Auditioning for stage plays and auditioning for commercials are about as similar as teeing off with a driver and making a putt. And right now, I think my commercial audition skills might be even worse than my golf game.
I just finished a callback for a thirty-second commercial in which I was to play a football fan with a Boston accent. There were two characters with speaking lines in the commercial and they called us in three at a time. We rotated through the parts and sometimes did two takes, so I did the scene five or six times for a total of 2-3 minutes of on-camera time. In that short time span, I think I managed to make all of the following mistakes:
- During the ad-lib before the lines started, I was in character but didn’t have a specific action in mind. As a result, I don’t think I did anything interesting or memorable.
- When I delivered a line talking about the product, I don’t think I smiled. I might have come across as excited about the product, but not happy.
- One one of the two takes when I had a line, I stumbled on a couple of words. They were small stumbles, but if you only have a couple dozen words to say, you probably ought to get them perfect.
I’m not quite sure how to improve my commercial auditioning skills. It’s a very challenging task. You often don’t get the lines until minutes before your slot, you generally have no opportunity to rehearse with the people you’re auditioning with, you never have the opportunity to rehearse with the people who are feeding you lines from off camera, and you rarely get feedback or a second chance.
Maybe one simply gets better with more experience. I hope so.
On August 1, I’m auditioning for Christopher Durang’s Durang Durang, to be produced by Bad Habit Productions this fall. Wish me luck.
I’m not supposed to blog about it, so all I can say is that I spent the day working as a background actor in a major motion picture that’s been shooting in and around Boston this summer. It was a lot of fun and it was terribly boring — but worth doing again!
I did the StageSource audtions today.
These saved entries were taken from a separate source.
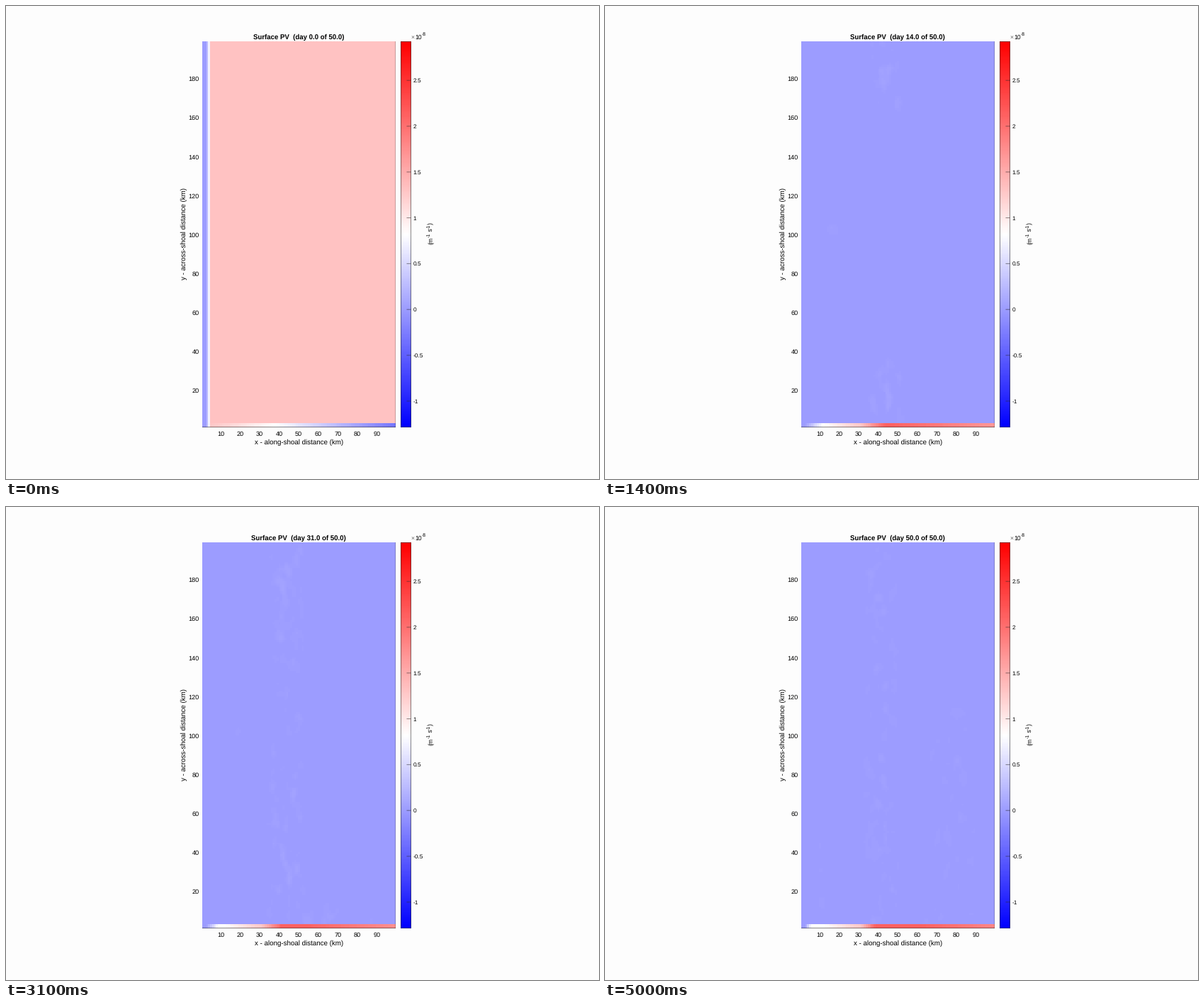
A matplotlib script for the animation above (5.1 s loop, 837 by 669 pixels).

```python
import numpy as np
import matplotlib.pyplot as plt
from matplotlib.animation import FuncAnimation
from matplotlib.colors import LinearSegmentedColormap

W, H, DPI = 837, 669, 64
PT = 72 / DPI                      # points per pixel
DAYS = 50
VMIN, VMAX = -1.289, 2.924
LEFT, RIGHT, TOP, BOTTOM = 277, 550, 50, 596
BAR_LEFT, BAR_RIGHT = 557, 572
NX, NY = 99, 198                   # 1 km cells

plt.rcParams.update({"font.family": "Liberation Sans", "text.hinting": "none"})
cmap = LinearSegmentedColormap.from_list("bwr", ["#0000ff", "#ffffff", "#ff0000"], 256)

fig = plt.figure(figsize=(W / DPI, H / DPI), dpi=DPI, facecolor="#fdfdfd")
ax = fig.add_axes([0, 0, 1, 1])
ax.axis("off")


def label(x, y, text, size, ha="center", rot=0, color="black", weight="normal"):
    """Text anchored on its baseline, sized in pixels."""
    return ax.text(x, y, text, fontsize=size * PT, ha=ha, va="baseline", color=color,
                   rotation=rot, rotation_mode="anchor", weight=weight)


def line(xs, ys, alpha=0.55):
    ax.plot(xs, ys, color="#262626", lw=PT, alpha=alpha, snap=False,
            solid_capstyle="butt", solid_joinstyle="miter")


def heat(data, left, right):
    return ax.imshow(data, cmap=cmap, vmin=VMIN, vmax=VMAX, aspect="auto",
                     interpolation="nearest", extent=(left, right, BOTTOM, TOP))


# --- data -----------------------------------------------------------------
km = np.arange(NX) + 0.5
north = NY + 0.5 - np.arange(NY)[:, None]     # y in km, first row on top


def ramp(x, start, end):
    return np.clip((x - start) / (end - start), 0, 1)


def mix(a, b, t):
    return a + (b - a) * t


def blob(x, y, sx, sy):
    return np.exp(-((km - x) / sx) ** 2 - ((north - y) / sy) ** 2)


def initial_rise():
    return ramp(km, 1.5, 4.5) ** 1.5


def edge_row(day):
    """Values along the southern edge: a slope that turns into a red plateau."""
    if day == 0:
        return initial_rise() * (1.32 - 1.65 * (km / NX) ** 1.2)
    late = ramp(day, 14, DAYS)
    shore = ramp(km, 2, mix(11, 5, late))
    young = 0.82 + 0.16 * ramp(km, 10, 15) - 1.16 * ramp(km, 25, NX)
    peak = mix(0.55, 0.81, ramp(day, 7, 14))
    mature = (0.82 + 0.5 * ramp(km, 11, 32)
              + peak * ramp(km, 31, mix(43, 38, late))
              - mix(0.46, 0.32, late) * ramp(km, mix(45, 60, late), NX))
    return shore * mix(young, mature, 1 - np.exp(-0.7 * (day - 1)))


def smooth_noise(rng, sx, sy):
    field = rng.standard_normal((NY, NX))
    t = np.arange(-6, 7)
    for axis, s in ((1, sx), (0, sy)):
        kernel = np.exp(-0.5 * (t / s) ** 2)
        field = np.apply_along_axis(np.convolve, axis, field, kernel, mode="same")
    return field / field.std()


rng = np.random.default_rng(7)
WAVES = [smooth_noise(rng, 1.1, 1.9) for _ in range(4)]


def eddies(day):
    """Faint patches that grow from both ends into a band, then spread east."""
    a, b = 0.45 * day, 0.29 * day
    noise = (WAVES[0] * np.cos(a) + WAVES[1] * np.sin(a)
             + WAVES[2] * np.cos(b) + WAVES[3] * np.sin(b)) / np.sqrt(2)
    late = ramp(day, 28, DAYS)
    band = np.exp(-((km - 43.5 + 2.5 * late) / 8.5) ** 4)
    reach = 100 * ramp(day, 8, 24)
    end = np.minimum(north, 199 - north)
    mask = band * np.clip((reach - end) / 15 + 0.3, 0, 1) * ramp(day, 8, 13) * (1 - 0.35 * late)
    mask += 0.9 * ramp(day, 18, 25) * (1 - 0.6 * late) * blob(70, 4, 20, 8)
    mask += 0.6 * ramp(day, 9, 14) * (1 - late) * blob(18, 105, 8, 5)
    mask += 0.5 * late * (blob(78, 70, 12, 55) + blob(11, 30, 3, 32))
    return 0.026 * np.clip(noise, 0, 2.5) * np.clip(mask, 0, 1)


def surface(day):
    if day == 0:
        field = np.tile(1.32 * initial_rise(), (NY, 1))
    else:
        decay = np.exp(-1.8 * (day - 1))
        front = 0.165 * ramp(km - 3 * (day - 1), 12, 41) ** 0.9 + 0.02 * ramp(km, 40, NX)
        # patch of weaker values, soft to the north and south
        patch = ((km > 13) & (km < 29)) / (1 + np.exp((np.abs(north - 101) - 9) / 1.4))
        field = decay * mix(front, -0.015, patch) + eddies(day)
    field[-2:] = edge_row(day)
    return field


# --- static parts -----------------------------------------------------------
image = heat(surface(0), LEFT, RIGHT)
heat(np.linspace(VMAX, VMIN, 256)[:, None], BAR_LEFT, BAR_RIGHT)
ax.set_xlim(0, W)
ax.set_ylim(H, 0)

line([LEFT, RIGHT], [BOTTOM - 0.5] * 2)
line([RIGHT - 0.5] * 2, [TOP, BOTTOM], 0.25)
x0, x1, y0, y1 = BAR_LEFT + 0.5, BAR_RIGHT - 0.5, TOP + 0.5, BOTTOM - 0.5
line([x0, x1, x1, x0, x0], [y0, y0, y1, y1, y0])

for v in range(10, 100, 10):
    label(303 + (v - 10) * 2.753, 608, str(v), 9.1)
for v in range(20, 200, 20):
    label(272.6, 546.8 - (v - 20) * 2.753, str(v), 9.1, "right")
for v in np.arange(-1, 2.6, 0.5):
    y = 429.2 - 129.6 * v
    line([565.5, 571.5], [y, y])
    label(574.5, y + 3, f"{v:g}", 8.4, "left")

label(413.5, 620, "x - along-shoal distance (km)", 9.8)
label(254, 322.3, "y - across-shoal distance (km)", 9.8, rot=90)

label(571.3, 46.5, "×", 8.6, "left", color="#666666")
label(577.2, 46.5, "10", 8.6, "left")
label(587, 42.3, "-8", 6.8, "left")

# units, written upwards with raised exponents
y = 337.2
for text, raised, advance in (("(m", 0, 9.8), ("-1", 1, 6), (" s", 0, 6.5),
                              ("-1", 1, 6), (")", 0, 0)):
    label(602.3 - 4 * raised, y, text, 8.6 - 1.7 * raised, "left", rot=90)
    y -= advance

title = label(413.2, 47, "", 9.65, weight="bold")


def update(day):
    image.set_data(surface(day))
    title.set_text(f"Surface PV  (day {day:.1f} of {DAYS:.1f})")
    return image, title


anim = FuncAnimation(fig, update, frames=DAYS + 1, interval=100, repeat=True,
                     repeat_delay=0, blit=False)
plt.show()
```
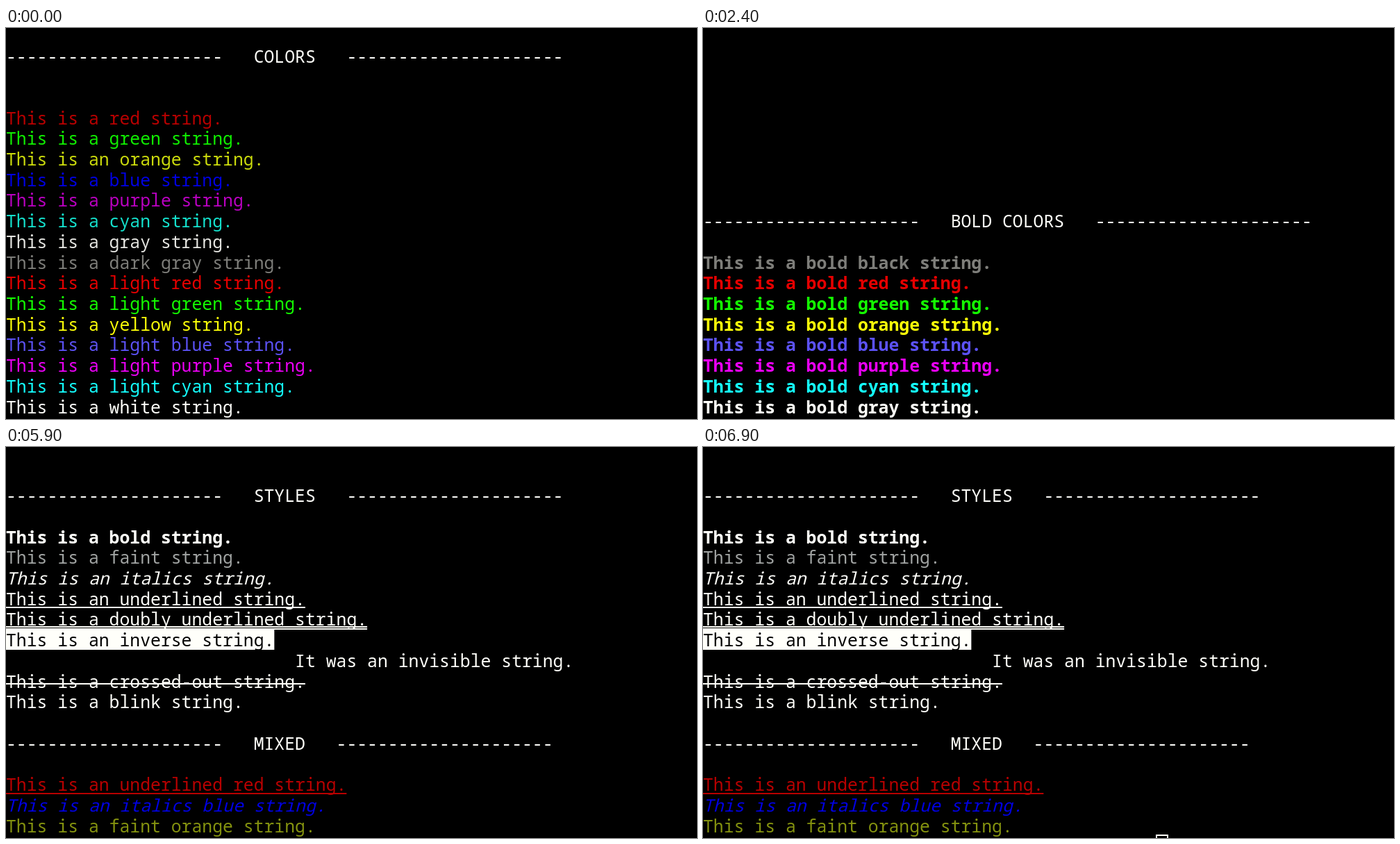
An HTML page with a canvas that plays this animation: 995 by 563 pixels, repeating every 7 s.

```html
<!DOCTYPE html>
<html lang="en">
<head>
<meta charset="utf-8">
<title>Terminal colors</title>
<style>
  html, body { margin: 0; width: 100%; height: 100%; overflow: hidden; background: #000; }
  canvas { display: block; }
</style>
</head>
<body>
<canvas id="term" width="995" height="563"></canvas>
<script>
const ctx = document.getElementById('term').getContext('2d');
const CELL = 14.86, ROW = 29.71, TOP = -4.8, LOOP = 7000;
const WHITE = '#fffffa';

const names = ['black', 'red', 'green', 'orange', 'blue', 'purple', 'cyan', 'gray',
  'dark gray', 'light red', 'light green', 'yellow', 'light blue', 'light purple', 'light cyan', 'white'];
const colors = ['#000000', '#b80000', '#10ee00', '#cada0c', '#0000e0', '#b900c0', '#14e0cc', '#e4e4e0',
  '#7e7e7a', '#e60000', '#14ff00', '#fcff08', '#5c52f6', '#ea00f4', '#14ffff', WHITE];

const rowTop = row => TOP + row * ROW;

function bar(row, from, to, width, color) {
  ctx.fillStyle = color;
  ctx.fillRect(0, Math.round(rowTop(row) + from), width, to - from);
}

// Each character sits on the terminal's cell grid.
function print(row, text, { color = WHITE, style = '', col = 0, back } = {}) {
  if (back) {
    const y = Math.round(rowTop(row));
    ctx.fillStyle = back;
    ctx.fillRect(0, y, text.length * CELL, Math.round(rowTop(row + 1)) - y);
  }
  ctx.font = `${style} 24.77px "Noto Sans Mono", "DejaVu Sans Mono", monospace`;
  ctx.fillStyle = color;
  [...text].forEach((ch, i) => ctx.fillText(ch, (col + i) * CELL, Math.round(rowTop(row) + 24.6)));
}

function line(row, text, offset, thickness, color = WHITE) {
  bar(row, offset, offset + thickness, text.length * CELL, color);
}

function title(row, text) {
  const dashes = '-'.repeat(21);
  print(row, `${dashes}   ${text}   ${dashes}`);
}

function plainColors() {
  title(1, 'COLORS');
  names.forEach((name, i) => {
    const article = name === 'orange' ? 'an' : 'a';
    print(3 + i, `This is ${article} ${name} string.`, { color: colors[i] });
  });
}

function boldColors() {
  title(9, 'BOLD COLORS');
  names.slice(0, 8).forEach((name, i) =>
    print(11 + i, `This is a bold ${name} string.`, { color: colors[i + 8], style: 'bold' }));
}

function backgrounds() {
  const swap = { blue: 'cyan', cyan: 'blue' };
  title(1, 'BACKGROUND COLORS');
  names.forEach((name, i) => {
    const back = colors[names.indexOf(swap[name] || name)];
    print(3 + i, `This is a background ${name} string.`, { back });
  });
  print(18, '<-(white)', { col: 35 });
}

function styles(t) {
  const under = 'This is an underlined string.';
  const double = 'This is a doubly underlined string.';
  const crossed = 'This is a crossed-out string.';
  const underRed = 'This is an underlined red string.';

  title(2, 'STYLES');
  print(4, 'This is a bold string.', { style: 'bold' });
  print(5, 'This is a faint string.', { color: '#a0a3a2' });
  print(6, 'This is an italics string.', { style: 'italic' });
  print(7, under);
  line(7, under, 27, 2);
  print(8, double);
  line(8, double, 25, 2);
  print(9, 'This is an inverse string.', { color: '#000', back: WHITE });
  line(8, double, 28, 2);
  print(10, 'It was an invisible string.', { col: 28 });
  print(11, crossed);
  line(11, crossed, 18, 2);
  const blinkOn = t >= 5600 && Math.floor((t - 5600) / 600) % 2 === 0;
  if (blinkOn) print(12, 'This is a blink string.');

  title(14, 'MIXED');
  print(16, underRed, { color: colors[1] });
  line(16, underRed, 27, 2, colors[1]);
  print(17, 'This is an italics blue string.', { color: colors[4], style: 'italic' });
  print(18, 'This is a faint orange string.', { color: '#84920f' });
  cursor(t);
}

function cursor(t) {
  if (t >= 6900) {
    ctx.strokeStyle = WHITE;
    ctx.lineWidth = 2;
    ctx.strokeRect(653, 559, 16, 30);
  } else if (t < 5900 || t >= 6500) {
    ctx.fillStyle = WHITE;
    ctx.fillRect(653.5, 560, 14.5, 30);
  }
}

function draw(now) {
  const t = now % LOOP;
  ctx.fillStyle = '#000';
  ctx.fillRect(0, 0, 995, 563);
  if (t < 1400) plainColors();
  else if (t < 3500) boldColors();
  else if (t < 5500) backgrounds();
  else styles(t);
}

const start = performance.now();
function tick() {
  draw(performance.now() - start);
  requestAnimationFrame(tick);
}
tick();
</script>
</body>
</html>
```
I played George, the lawyer, in Constance Congdon’s Losing Father’s Body, and Herbie, the father, in Donald Margulies’s The Loman Family Picnic. The audition has already led to one part, which is a good sign.